Apple has been at the forefront of accessible hardware and software design for years with both macOS and iOS. Whilst numerous features (particularly in iOS) were included from the beginning, many new ones have been added over time, in response to the needs of an ever-expanding user base.
To highlight the company’s efforts, Apple Australia’s home page is currently linking to a comprehensive section on accessibility, with the heading: Technology is most powerful when it empowers everyone. This is in celebration of Global Accessibility Awareness Day.
Whilst accessibility features are tremendously useful for people with disabilities, medical conditions or special needs, I could not agree more with this key term in the heading: everyone. When I read down this page, I see features that I use all the time:
- The speak-screen function, whilst useful for the visually impaired, has been a great language-learning tool for me, as I highlight articles in German to be read out through my AirPods at whatever speed that I want;
- Safari Reader, as a tool for improving legibility with larger, sans serif San Francisco, has been a great way of cutting out advertisements and reducing strain on my eyes while browsing the Web at night;
- Siri, although a tool for people who may not be able to touch a display or use other input mechanisms, frequently enables me to interact with devices when my hands are full, whether on iPad Apple Watch or HomePods;
- Type to Siri lets me define words or make calculations quickly in public with my iPhone, if I don’t want to speak aloud; and
- The system zoom and dynamic type functions have obvious use cases, however I’ve found them to be genuinely useful for expanding parts of interfaces that cannot be adjusted with the pinch-to-zoom feature.
I could go on but I’ll stop there.
Why am I carrying on about this? It’s rather simple: when we design for the majority, we actually miss really important things. It takes a willingness to listen to the needs of minorities and the marginalised to make technology accessible. Features that may seem niche, obscure or even useless, once baked into the operating system, can have enormously positive consequences for all users.
The term ‘diversity’ is thrown around a lot these days, particularly by organisations that are looking to reassure customers and shareholders of their corporate social responsibility. When we push past this though, we realise that diversity is not just about gender or cultural background. Diversity, in its modern usage, is about different ways of thinking and approaching problems. People with different skills, circumstances and abilities can bring new things to the table and address issues that no one else might have considered.
Looking at this accessibility page, I’m grateful for these technological enhancements and thank the people out there who advocated for such improvements.

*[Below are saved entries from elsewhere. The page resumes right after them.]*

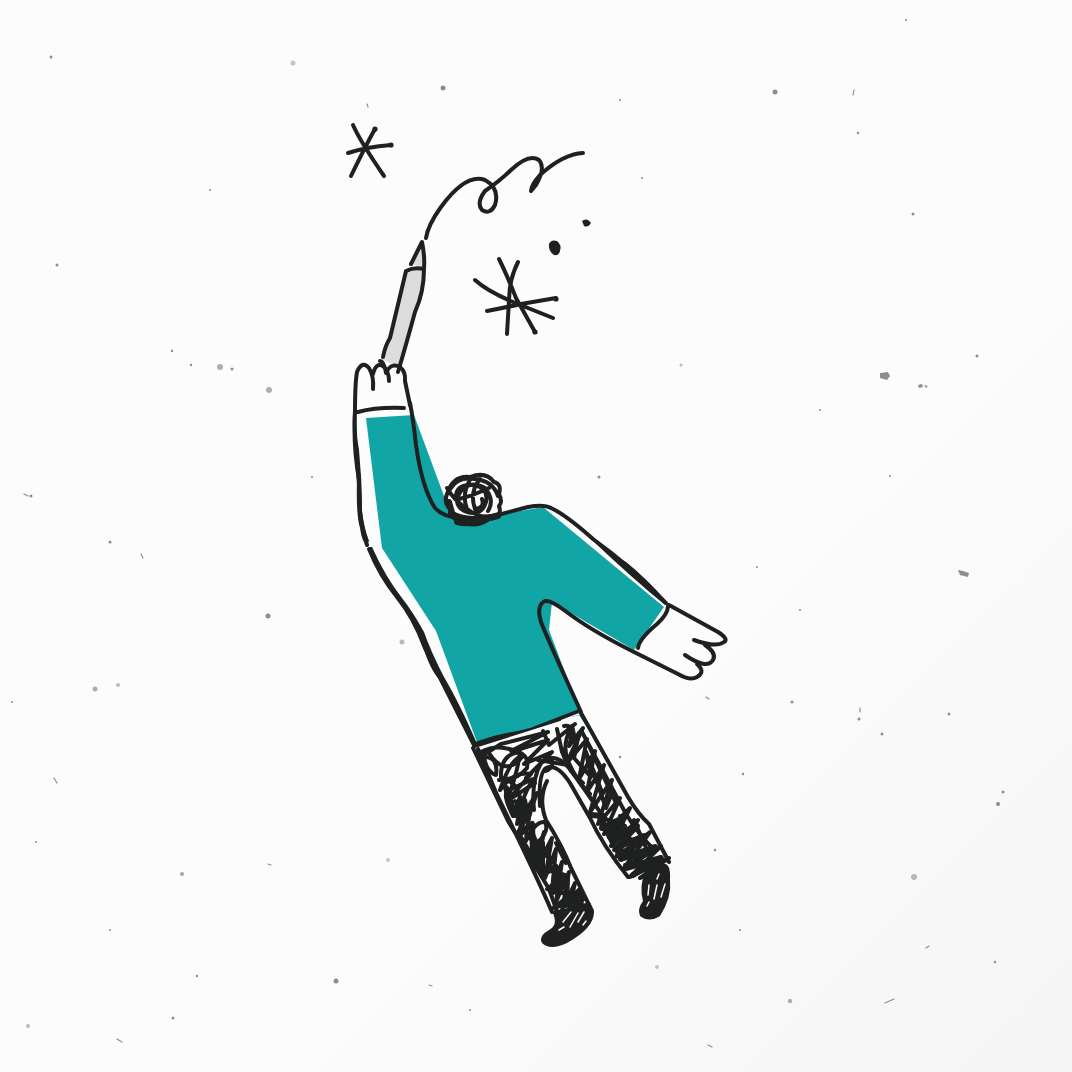
<!DOCTYPE html>
<html lang="en">
<head>
<meta charset="utf-8">
<title>Flying doodler with a pencil</title>
<style>
:root {
  --paper: #fcfcfc;
  --paper-shade: #f5f5f5;
  --ink: #1f2020;
  --teal: #12a5a6;
  --pencil: #dcdcdc;
  --speck: #8d8d8d;
}
html, body { margin: 0; padding: 0; overflow: hidden; background: var(--paper); }
svg { display: block; width: 1072px; height: 1072px; }
.line { fill: none; stroke: var(--ink); stroke-width: 4; stroke-linecap: round; stroke-linejoin: round; }
.thin { stroke-width: 3; }
.heavy { stroke-width: 6; }
.ink { fill: var(--ink); }
.teal { fill: var(--teal); }
.white { fill: var(--paper); }
.specks { fill: var(--speck); }
.dust { fill: none; stroke: var(--speck); stroke-width: 2; stroke-linecap: round; }
.fine { stroke-width: 1.2; }
</style>
</head>
<body>
<svg viewBox="0 0 1072 1072" role="img" aria-label="Faceless figure in a teal sweater flying upward and drawing a curly line with a pencil">
  <defs>
    <linearGradient id="paper-tone" x1="0" y1="0" x2="1" y2="1">
      <stop offset="0" stop-color="var(--paper)"/>
      <stop offset=".6" stop-color="var(--paper)"/>
      <stop offset="1" stop-color="var(--paper-shade)"/>
    </linearGradient>
  </defs>

  <rect id="paper" width="1072" height="1072" fill="url(#paper-tone)"/>

  <g id="paper-specks">
    <g class="specks">
      <circle cx="775" cy="92" r="2.5"/><circle cx="443" cy="88" r="2.5"/><circle cx="51" cy="57" r="1.5"/>
      <circle cx="293" cy="63" r="2.5" opacity=".5"/><circle cx="858" cy="133" r="1.2"/><circle cx="913" cy="214" r="1.5"/>
      <circle cx="57" cy="265" r="1.5"/><circle cx="220" cy="367" r="3" opacity=".7"/><circle cx="232" cy="369" r="1.5"/>
      <circle cx="269" cy="390" r="3" opacity=".7"/><path d="M880 373l8-1 2 4-3 4-7-2z"/><path d="M918 385l4-1 1 3-4 1zm6 0l4 1-2 2z"/>
      <circle cx="977" cy="356" r="1.5"/><circle cx="599" cy="477" r="1.5"/><circle cx="31" cy="496" r="1.5"/>
      <circle cx="110" cy="542" r="1.5"/><path d="M958 570l5 1 6 2-1 4-8-2z"/><circle cx="268" cy="616" r="2.5"/>
      <circle cx="757" cy="567" r="1"/><circle cx="402" cy="642" r="2.5" opacity=".6"/><circle cx="118" cy="685" r="2" opacity=".6"/>
      <circle cx="95" cy="689" r="2.5" opacity=".7"/><circle cx="792" cy="702" r="1.5"/><circle cx="859" cy="719" r="1.5"/>
      <circle cx="949" cy="714" r="1.5"/><circle cx="882" cy="734" r="1.5"/><circle cx="743" cy="774" r="1.2"/>
      <circle cx="998" cy="804" r="2"/><circle cx="1003" cy="792" r="1.5"/><circle cx="715" cy="850" r="1.2"/>
      <circle cx="182" cy="874" r="2" opacity=".8"/><circle cx="914" cy="877" r="3" opacity=".6"/><circle cx="388" cy="860" r="2" opacity=".5"/>
      <circle cx="36" cy="842" r="1"/><circle cx="336" cy="981" r="2.5"/><circle cx="657" cy="967" r="2" opacity=".5"/>
      <circle cx="790" cy="1001" r="2.2" opacity=".7"/><circle cx="995" cy="962" r="1.2"/><circle cx="197" cy="976" r="1.2"/>
      <circle cx="28" cy="1026" r="2" opacity=".6"/><circle cx="173" cy="1018" r="1.5"/><circle cx="906" cy="20" r="1"/>
      <circle cx="642" cy="178" r="1"/><circle cx="681" cy="365" r="1.5" opacity=".6"/><circle cx="172" cy="351" r="1.2"/>
      <circle cx="191" cy="365" r="1.2"/><circle cx="620" cy="757" r="1.2"/><circle cx="12" cy="702" r="1"/>
      <circle cx="820" cy="410" r="1"/><circle cx="890" cy="476" r="1"/><circle cx="312" cy="477" r="1"/>
      <circle cx="800" cy="610" r="1"/><circle cx="740" cy="930" r="1"/><circle cx="470" cy="1010" r="1"/>
      <circle cx="110" cy="930" r="1"/><circle cx="620" cy="100" r="1"/><circle cx="210" cy="190" r="1"/>
    </g>
    <path class="dust fine" d="M853 95l1-5M894 999l-9 4M54 778l3 5M141 554l2 4M367 104l1 3M860 708v4M706 697l3 2M429 985l3 1M708 1045l4 2M117 1039l5 3M24 494l4 2M926 948l3-2M268 864l3 1"/>
  </g>

  <g id="sweater-colour" class="teal">
    <path d="M366 418L414 415L444 496L456 521L498 515L543 507L664 607L634 650L552 602L549 630L580 712L478 745L436 631L382 548Z"/>
    <path d="M572 717L581 714L590 733Z"/>
  </g>

  <g id="raised-hand">
    <path class="white" d="M356 411L356 377Q362 360 371 375Q376 360 386 373Q396 360 404 374L412 414Z"/>
    <path id="pencil" fill="var(--pencil)" d="M406 270L424 268Q423 290 415 311L399 366L383 360L393 327Z"/>
    <path fill="var(--pencil)" d="M412 264L422 243L424 268Z"/>
    <path class="line" d="M383 357Q385 346 390 338L406 271Q414 267 424 269Q424 292 415 312Q406 345 398 372M411 264L422 242Q425 257 424 268"/>
    <path class="line" d="M355 412Q355 383 357 372Q362 360 369 368Q374 376 373 389M373 374Q376 362 383 366Q389 371 389 381M380 361Q384 361 386 373Q391 362 400 367Q406 372 405 381L410 405M358 412Q376 407 404 408"/>
  </g>

  <g id="resting-hand">
    <path class="white" d="M668 605L725 638L714 652L703 672Q694 682 680 675L636 650Z"/>
    <path class="line" d="M669 605L718 632Q729 639 724 642Q716 648 694 640M705 645Q717 653 713 660Q707 670 685 655M697 664Q706 672 697 677Q690 681 678 674L632 651Q590 630 564 610Q551 600 545 601Q536 605 541 622Q546 635 566 679L581 712M668 606Q668 614 657 624Q639 639 638 648"/>
  </g>

  <g id="body-outline">
    <path class="line" d="M355 411Q354 437 357 461Q360 490 360 512Q363 533 367 545M410 403Q413 418 416 445Q422 488 435 508Q443 517 460 518M494 516L528 507Q544 504 551 508Q566 515 593 539Q632 567 666 603"/>
    <path class="ink" d="M353 412Q351 445 357 480Q356 515 360 528Q362 543 367 544L369 541Q363 525 362 510Q362 480 359 450Z"/>
    <path class="ink" d="M548 506Q575 524 593 541Q632 578 665 605L667 602Q645 577 626 562Q600 546 591 537Q565 513 550 506Z"/>
    <path class="line" d="M369 549Q380 576 397 597Q414 618 425 648L475 747"/>
    <path class="ink" d="M369 547Q379 575 397 597Q412 616 424 650Q432 674 442 682Q454 712 476 750L478 746Q460 704 444 677Q431 652 424 632Q413 612 402 598Q386 578 372 547Z"/>
    <path class="line heavy" d="M478 744Q500 736 525 733Q543 729 558 721"/>
    <path class="line" d="M474 747Q500 738 530 730L579 711"/>
  </g>

  <g id="head">
    <path class="line" d="M447 494Q453 475 470 477Q486 471 494 482Q502 484 499 494Q503 502 499 506Q503 518 489 519Q475 529 459 521Q450 518 450 509Q441 500 451 488Q458 476 475 479Q493 481 498 496"/>
    <path class="line" d="M456 497Q456 484 472 485Q489 487 486 502Q482 516 467 512Q451 506 461 491Q470 480 485 488Q495 500 488 511M459 499Q472 496 489 488M471 478Q461 494 467 509M480 479Q469 492 475 509Q485 508 482 499M447 488Q455 502 470 511Q482 520 499 514"/>
    <path class="line heavy" d="M451 513Q465 523 498 516M457 522Q468 525 480 521M449 502L453 516"/>
  </g>

  <g id="trousers">
    <path class="white" d="M475 748L579 715L648 822L665 858L633 878L596 825L565 768Q550 758 543 775L552 830L588 908L552 915L508 812Z"/>
    <path class="line" d="M473 748Q490 783 508 821L549 889L559 917M581 713L628 797Q638 814 649 824L669 862M552 912Q538 879 497 795L478 749"/>
    <path class="line" d="M582 732L626 814Q640 837 655 850M540 806Q538 774 546 768Q557 763 570 783L590 818Q603 846 628 877M547 781Q538 799 546 820Q562 845 571 868L592 911M534 810Q531 781 541 763Q555 751 569 768Q584 788 604 818"/>
    <g id="waist-scribble">
      <path class="line" d="M481 752Q495 744 513 750L548 732L501 744L480 757Q499 755 496 775Q486 772 484 756M511 751Q530 752 527 768Q515 782 501 778Q500 754 520 752Q518 770 510 792M517 750L548 740L524 764L552 752L526 778M543 731L549 745L575 724M552 758Q554 769 545 771M538 760L568 765"/>
      <path class="line" d="M489 753Q505 778 523 756Q511 757 500 790Q513 771 531 774L507 801L535 783"/>
    </g>
    <g id="left-leg-scribble">
      <path class="line" d="M499 780Q514 777 520 797L513 816Q501 792 509 790L533 779Q520 800 517 824L537 793Q526 820 526 841Q535 821 545 822Q550 831 537 843L526 819L518 832L535 861L544 832L537 867L552 838L545 878L556 849L552 891L562 862L556 902L569 872L562 910L575 883L568 914L583 894L579 919"/>
      <path class="line heavy" d="M506 788L515 815L523 803L521 833L532 824L533 855L542 843L542 874L556 867L553 892L567 879L566 905L579 891L574 916L588 905"/>
      <path class="line" d="M515 801L529 819L525 800M528 836L549 858L540 842M540 868L565 875L547 889L570 895L553 908L584 899M533 848L553 860M556 843L566 863"/>
    </g>
    <g id="right-leg-scribble">
      <path class="line" d="M564 726Q576 724 569 746L583 728L566 764L587 739L579 779L595 751L587 792L604 765L590 812L612 780L598 824L620 798L604 834L630 808L611 846L638 820L616 857L650 832L624 868L661 846L630 877L669 858L640 878"/>
      <path class="line" d="M570 730Q562 746 568 761Q576 780 590 794M579 733L574 758L591 777L586 752L602 792L594 774L606 808L612 793M561 747Q566 769 583 783M589 746L616 803M557 729L562 752L571 771"/>
      <path class="line heavy" d="M591 815L604 816L602 828L621 819L610 837L637 826L616 848L644 836L621 859L655 847L626 868L661 858L633 875"/>
      <path class="line" d="M597 816L625 826M607 831L639 842M614 850L650 852M625 865L665 866M572 726L576 743M600 820L620 858M620 816L638 868M634 820L654 866"/>
    </g>
  </g>

  <g id="shoes">
    <path class="ink" d="M552 911Q559 925 549 930Q538 936 542 943Q550 951 567 943Q594 928 594 912L588 904Q574 901 568 908Z"/>
    <path class="ink" d="M645 872Q639 886 643 901Q637 909 640 916Q649 923 660 916Q672 897 670 880Q671 861 662 865Z"/>
    <g fill="none" stroke="var(--paper)" stroke-width="1.5" stroke-linecap="round">
      <path d="M563 922l8-10M570 927l8-14M578 922l6-10M559 930l5-3M583 925l3-4"/>
      <path d="M648 895l1-10M654 899l3-14M661 897l4-13M647 906l2-4M657 879l2-5"/>
    </g>
  </g>

  <g id="drawn-curl">
    <path class="line" d="M426 238Q428 225 441 207Q466 173 485 180Q500 188 495 205Q490 215 482 210Q476 203 485 191Q500 181 511 170Q529 153 539 160Q546 168 536 185L531 191Q531 185 540 175Q563 154 583 153"/>
  </g>

  <g id="stars-and-dots">
    <path class="line" d="M353 125Q360 141 384 176M375 129Q366 145 351 176M348 153Q366 147 391 145"/>
    <circle class="ink" cx="375" cy="129" r="2.6"/><circle class="ink" cx="391" cy="145" r="2.6"/>
    <path class="line" d="M499 259Q507 275 516 298L535 332M518 262Q509 280 509 300L507 334M475 280Q487 291 513 302L553 318M487 311Q508 307 521 304L556 298"/>
    <circle class="ink" cx="535" cy="332" r="2.6"/><circle class="ink" cx="556" cy="299" r="2.6"/>
    <path class="ink" d="M549 244Q551 239 557 241Q562 245 560 251Q559 256 554 255Q548 251 549 244Z"/>
    <path class="ink" d="M582 221Q587 217 591 223Q588 228 584 226Z"/>
  </g>
</svg>
</body>
</html>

With their creativity, contributions and feedback, everyone can benefit.
As long as Apple continues to look beyond the majority, the tools that we use every day will only improve.